In the gallery at Lyme Academy College of Fine Art in Old Lyme hangs an artwork by Bénédicte Vanderreydt. The photograph depicts a darkened scene in which a roomful of identically-dressed men, their faces painted gray, scrutinize a nude woman. She drips with water and wears chain mail on her shoulders.
Is the woman a victim or a heroine? Is she oppressed by the men who stare at her with varying degress of boredom or arrogance? Or does the chain mail signify power? Is she unafraid, even though she is naked and outnumbered? Her face can't be seen, so one can only guess.
Vanderreydt is one of 19 artists sharing their views on femininity, feminism and female sexuality in "Female\Feminist," an exhibit organized by Lyme Prof. Nancy Gladwell and independent curator Alva Greenberg.
The show arose out of a campus controversy last year. During senior critiques, a student illustrator presented images of and references to women that were considered offensive. "They were exploiting female sexuality," Gladwell said.
A lively discussion on campus gave way to a angrier discussion online. "It got less academic and more, I guess you could say, guttural, involving memes," Gladwell said. "We thought, are we really still doing this in the 21st century?"
That contentious atmosphere was remembered in the aftermath of the presidential election. This inspired Gladwell and Greenberg to create an exhibit of work in which female artists could define themselves, and male artists sympathetic to feminism contribute artwork showing their own visions of womanhood.
The curators included artists of diverse racial and gender identities. "Feminism in its early stages — the first movement, the second movement — was predominantly white, heterosexual, middle- and upper-class women," Greenberg said. Gladwell added "I think we're entering a third wave. Feminism is anti-oppression of many people."
Feminism, as seen in the exhibit, also re-examines what it is to be a woman. Lissa Rivera's photographic model wears beautiful dresses, posing uncomfortably, arms clasped together. On close examination, one sees the model is a man.
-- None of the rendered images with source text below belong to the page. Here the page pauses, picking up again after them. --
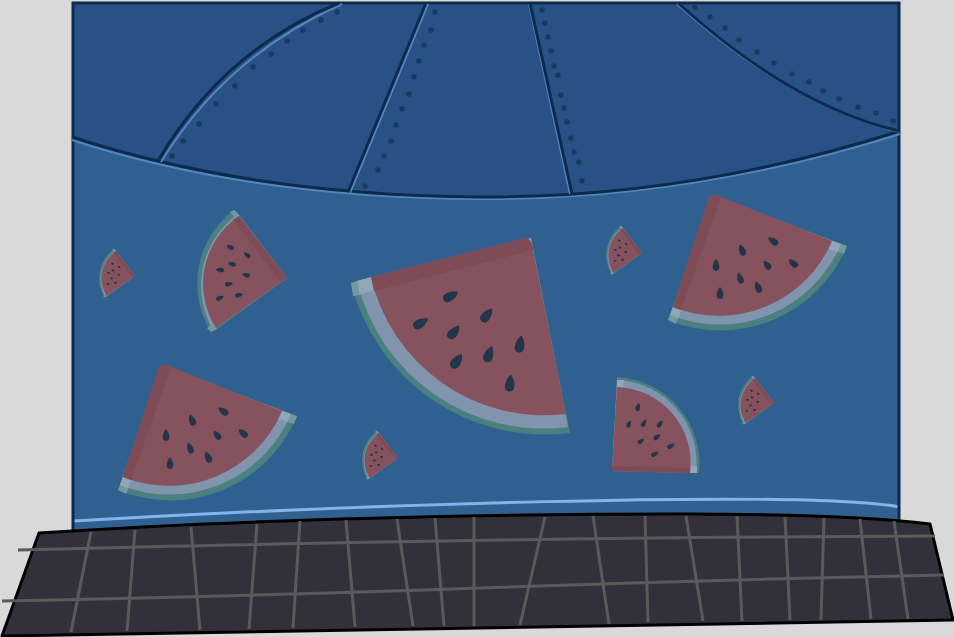
<!DOCTYPE html>
<html lang="en">
<head>
<meta charset="utf-8">
<title>Watermelon wall</title>
<style>
:root {
  --page: #d9d9d9;
  --wall: #30608f;
  --canopy: #285286;
  --seam: #0c2b4b;
  --seam-light: #5585bf;
  --stitch: #183a5f;
  --skirting: #82b4ec;
  --flesh: #85525d;
  --flesh-shade: #7e4b57;
  --pith: #8094ae;
  --pith-end: #93a6b8;
  --rind: #4b8080;
  --rind-end: #709aa0;
  --seed: #23354a;
  --tile: #32313b;
  --grout: #5a5a5a;
}
html, body { margin: 0; height: 100%; overflow: hidden; background: var(--page); }
svg { display: block; width: 954px; height: 637px; }
.wall { fill: var(--wall); }
.canopy { fill: var(--canopy); }
.seam { fill: none; stroke: var(--seam); stroke-width: 3; }
.seam-light { fill: none; stroke: var(--seam-light); stroke-width: 2; }
.stitch { fill: none; stroke: var(--stitch); stroke-width: 5.5; stroke-linecap: round; }
.skirting { fill: none; stroke: var(--skirting); stroke-width: 3; }
.flesh { fill: var(--flesh); }
.flesh-shade { fill: var(--flesh-shade); }
.pith { fill: var(--pith); }
.pith-end { fill: var(--pith-end); }
.rind { fill: var(--rind); }
.rind-end { fill: var(--rind-end); }
.seeds { fill: var(--seed); }
.tile { fill: var(--tile); stroke: #000; stroke-width: 3; stroke-linejoin: round; }
.grout { fill: none; stroke: var(--grout); stroke-width: 3; }
</style>
</head>
<body>
<svg viewBox="0 0 954 637" role="img" aria-label="Blue wall with watermelon slices under a stitched canopy, above a dark tiled floor">
  <defs>
    <path id="seed" d="M0 -9C3 -6 5 -1 5 3C5 7 3 9 0 9C-4 9 -5 6 -5 3C-5 -1 -3 -6 0 -9Z"/>
    <g id="wide-slice">
      <path class="rind" d="M712 195L847 246A137 137 0 0 1 668 320Z"/>
      <path class="pith" d="M712 195L841 244A132 132 0 0 1 670 315Z"/>
      <path class="pith-end" d="M832 241L841 244L838 252L829 249ZM673 307L681 310L678 319L670 315Z"/>
      <path class="rind-end" d="M841 244L847 246L844 254L838 252ZM670 315L678 319L676 324L668 320Z"/>
      <path class="flesh" d="M709 197Q713 193 719 196L832 241A123 123 0 0 1 673 307Z"/>
      <path class="flesh-shade" d="M709 197Q713 193 721 197L681 310L673 307Z"/>
      <g class="seeds">
        <use href="#seed" transform="translate(773 241) rotate(-55) scale(.66)"/>
        <use href="#seed" transform="translate(742 250) rotate(-22) scale(.66)"/>
        <use href="#seed" transform="translate(716 265) rotate(0) scale(.66)"/>
        <use href="#seed" transform="translate(767 265) rotate(-38) scale(.6)"/>
        <use href="#seed" transform="translate(793 263) rotate(-48) scale(.64)"/>
        <use href="#seed" transform="translate(740 278) rotate(-20) scale(.62)"/>
        <use href="#seed" transform="translate(758 287) rotate(-24) scale(.66)"/>
        <use href="#seed" transform="translate(720 293) rotate(0) scale(.66)"/>
      </g>
    </g>
    <g id="side-slice">
      <path class="rind" d="M287 278L239 215Q238 211 234 210A92 92 0 0 0 211 332L217 329Z"/>
      <path class="pith" d="M287 278L238 214A88 88 0 0 0 213 330Z"/>
      <path class="rind-end" d="M234 210L239 215L235 218L230 212ZM211 332L217 329L213 324L207 328Z"/>
      <path class="flesh" d="M239 216L287 278L216 328A82 82 0 0 1 239 216Z"/>
      <path class="flesh-shade" d="M239 216L287 278L281 282L233 220Z"/>
      <g class="seeds">
        <use href="#seed" transform="translate(230 247) rotate(-60) scale(.45)"/>
        <use href="#seed" transform="translate(247 255) rotate(-50) scale(.45)"/>
        <use href="#seed" transform="translate(232 264) rotate(-75) scale(.45)"/>
        <use href="#seed" transform="translate(220 270) rotate(-85) scale(.45)"/>
        <use href="#seed" transform="translate(246 275) rotate(-75) scale(.45)"/>
        <use href="#seed" transform="translate(229 284) rotate(80) scale(.45)"/>
        <use href="#seed" transform="translate(239 295) rotate(75) scale(.45)"/>
        <use href="#seed" transform="translate(220 298) rotate(65) scale(.45)"/>
      </g>
    </g>
    <use id="mini-slice" href="#side-slice" transform="scale(.4) translate(-287 -278)"/>
  </defs>

  <rect width="954" height="637" fill="var(--page)"/>

  <g id="wall">
    <rect class="wall" x="72" y="2" width="828" height="535"/>
    <path class="canopy" d="M72 2H900V131Q690 198 480 197Q250 196 72 138Z"/>
    <path class="skirting" d="M73 521C330 506 800 489 899 507"/>
    <path class="seam" d="M73 532V3H899V522"/>
  </g>

  <g id="canopy-seams">
    <path class="seam-light" d="M72 140Q250 198 480 199Q690 200 900 134"/>
    <path class="seam" d="M72 137Q250 195 480 197Q690 198 900 131"/>
    <path class="seam-light" d="M161 162Q226 56 342 4M350 193L428 4M529 4L570 194M677 4Q790 105 899 132"/>
    <path class="seam" d="M158 161Q223 50 339 3M348 192L426 3M530 3L572 194M678 3Q792 106 899 131"/>
    <path class="stitch" d="M337 12h0M321 20h0M303 30h0M287 41h0M271 54h0M253 67h0M235 86h0M216 104h0M199 124h0M183 141h0M172 156h0"/>
    <path class="stitch" d="M435 12h0M431 30h0M424 45h0M419 61h0M414 77h0M409 94h0M402 109h0M396 125h0M391 141h0M384 156h0M378 170h0M365 186h0"/>
    <path class="stitch" d="M542 10h0M545 23h0M551 51h0M548 37h0M554 66h0M558 75h0M561 95h0M564 108h0M567 122h0M571 138h0M574 152h0M579 162h0M582 181h0"/>
    <path class="stitch" d="M695 7h0M710 17h0M725 28h0M739 40h0M757 52h0M774 63h0M792 74h0M809 82h0M823 91h0M839 99h0M858 107h0M876 113h0M893 121h0"/>
  </g>

  <g id="watermelons">
    <use href="#wide-slice"/>
    <use href="#wide-slice" x="-550" y="170"/>
    <use href="#side-slice"/>
    <use href="#mini-slice" x="135" y="276"/>
    <use href="#mini-slice" x="642" y="253"/>
    <use href="#mini-slice" x="398" y="458"/>
    <use href="#mini-slice" x="774" y="403"/>

    <g id="centre-slice">
      <path class="rind" d="M531 238L351 283A200 200 0 0 0 570 433Z"/>
      <path class="pith" d="M531 238L357 281A192 192 0 0 0 568 427Z"/>
      <path class="pith-end" d="M357 281L371 277L374 290L359 295Z"/>
      <path class="rind-end" d="M351 283L357 281L359 295L353 296Z"/>
      <path class="flesh" d="M371 277L526 238Q532 240 533 250L566 414A178 178 0 0 1 371 277Z"/>
      <path class="flesh-shade" d="M371 277L526 238Q532 240 533 250L374 291Z"/>
      <g class="seeds">
        <use href="#seed" transform="translate(451 296) rotate(62) scale(.92)"/>
        <use href="#seed" transform="translate(421 323) rotate(58) scale(.92)"/>
        <use href="#seed" transform="translate(487 315) rotate(38) scale(.92)"/>
        <use href="#seed" transform="translate(454 332) rotate(40) scale(.92)"/>
        <use href="#seed" transform="translate(520 344) rotate(10) scale(.95)"/>
        <use href="#seed" transform="translate(489 354) rotate(20) scale(.95)"/>
        <use href="#seed" transform="translate(457 361) rotate(36) scale(.95)"/>
        <use href="#seed" transform="translate(510 383) rotate(5) scale(.95)"/>
      </g>
    </g>

    <g id="corner-slice">
      <path class="rind" d="M612 471L617 377A87 87 0 0 1 699 473Z"/>
      <path class="pith" d="M612 471L617 380A83 83 0 0 1 696 473Z"/>
      <path class="pith-end" d="M617 380L624 380L623 387L617 387ZM690 473L697 473L697 466L690 466Z"/>
      <path class="flesh" d="M612 471L617 387A76 76 0 0 1 690 473Z"/>
      <path class="flesh-shade" d="M612 471V466L690 468V473Z"/>
      <g class="seeds">
        <use href="#seed" transform="translate(638 407) rotate(15) scale(.45)"/>
        <use href="#seed" transform="translate(629 424) rotate(25) scale(.42)"/>
        <use href="#seed" transform="translate(644 423) rotate(30) scale(.45)"/>
        <use href="#seed" transform="translate(660 424) rotate(38) scale(.45)"/>
        <use href="#seed" transform="translate(641 441) rotate(52) scale(.42)"/>
        <use href="#seed" transform="translate(657 437) rotate(50) scale(.45)"/>
        <use href="#seed" transform="translate(671 446) rotate(60) scale(.45)"/>
        <use href="#seed" transform="translate(655 454) rotate(65) scale(.45)"/>
      </g>
    </g>
  </g>

  <g id="floor">
    <path class="tile" d="M39 533C250 519 500 514 680 514Q850 514 930 524L953 620L2 636Z"/>
    <path class="grout" d="M18 550Q300 543 500 540T935 536M2 601Q250 596 480 588T944 575"/>
    <path class="grout" d="M91 532L71 632M135 530L127 631M191 527L200 630M257 524L249 629M300 521L293 628M346 520L355 627M397 519L413 626M435 518L444 626M474 517V626M545 517L520 625M593 516L609 624M645 516L648 622M686 516L703 621M737 516L742 621M785 517L790 620M824 518L821 620M860 519L871 619M894 521L908 619"/>
  </g>
</svg>
</body>
</html>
Hank Willis Thomas' photograph shows a beautiful woman in a spaceman's helmet, looming over the lunar surface and surrounded by beauty products. The title, "One Tiny Little Step," indicates that no matter what great feats are accomplished by a woman, society still expects her to look beautiful.
Judy Cotton throws off that expectation with her painting "Jill Ker Conway After Rafael's St. Michael," which depicts Smith College's first female president dressed as a knight in armor, sword raised, shield in hand, wings on her back, ready to do battle.
Siona Benjamin, who grew up Jewish in India, borrows from traditional Indian folklore to depict a female winged sprite, defying gravity and facing off against animals and the elements.
Some artworks use humor to depict the female experience. Dotty Attie's "Contortion" plays on that old "mom" saying "if you keep doing that, you'll get stuck that way." Ella Tulin's sculpture "Rodica" has three parts: a petite head, arms and torso and two chunky legs. "This is every woman's view of her thighs," Greenberg said. Joyce Kozloff changes the names of Parisian streets named after men, giving them names of notable women. Robert Kushner's piece isn't intentionally funny but its inclusion is ironic. Kushner paints floral subjects, traditionally seen as women's artwork.
Marilyn Minter's video "Smash" is particularly fascinating. It depicts a woman's feet in spike-heeled, jeweled shoes, splashing through filthy puddles and smashing through a glass wall.
"FEMALE\FEMINIST 2017" is at Lyme Academy College of Fine Arts, 84 Lyme St. in Old Lyme, until Nov. 4. A panel discussion will be held Oct. 12 at 5 p.m. moderated by Patricia Hickson, curator of contemporary art at Wadsworth Atheneum in Hartford. lymeacademy.edu.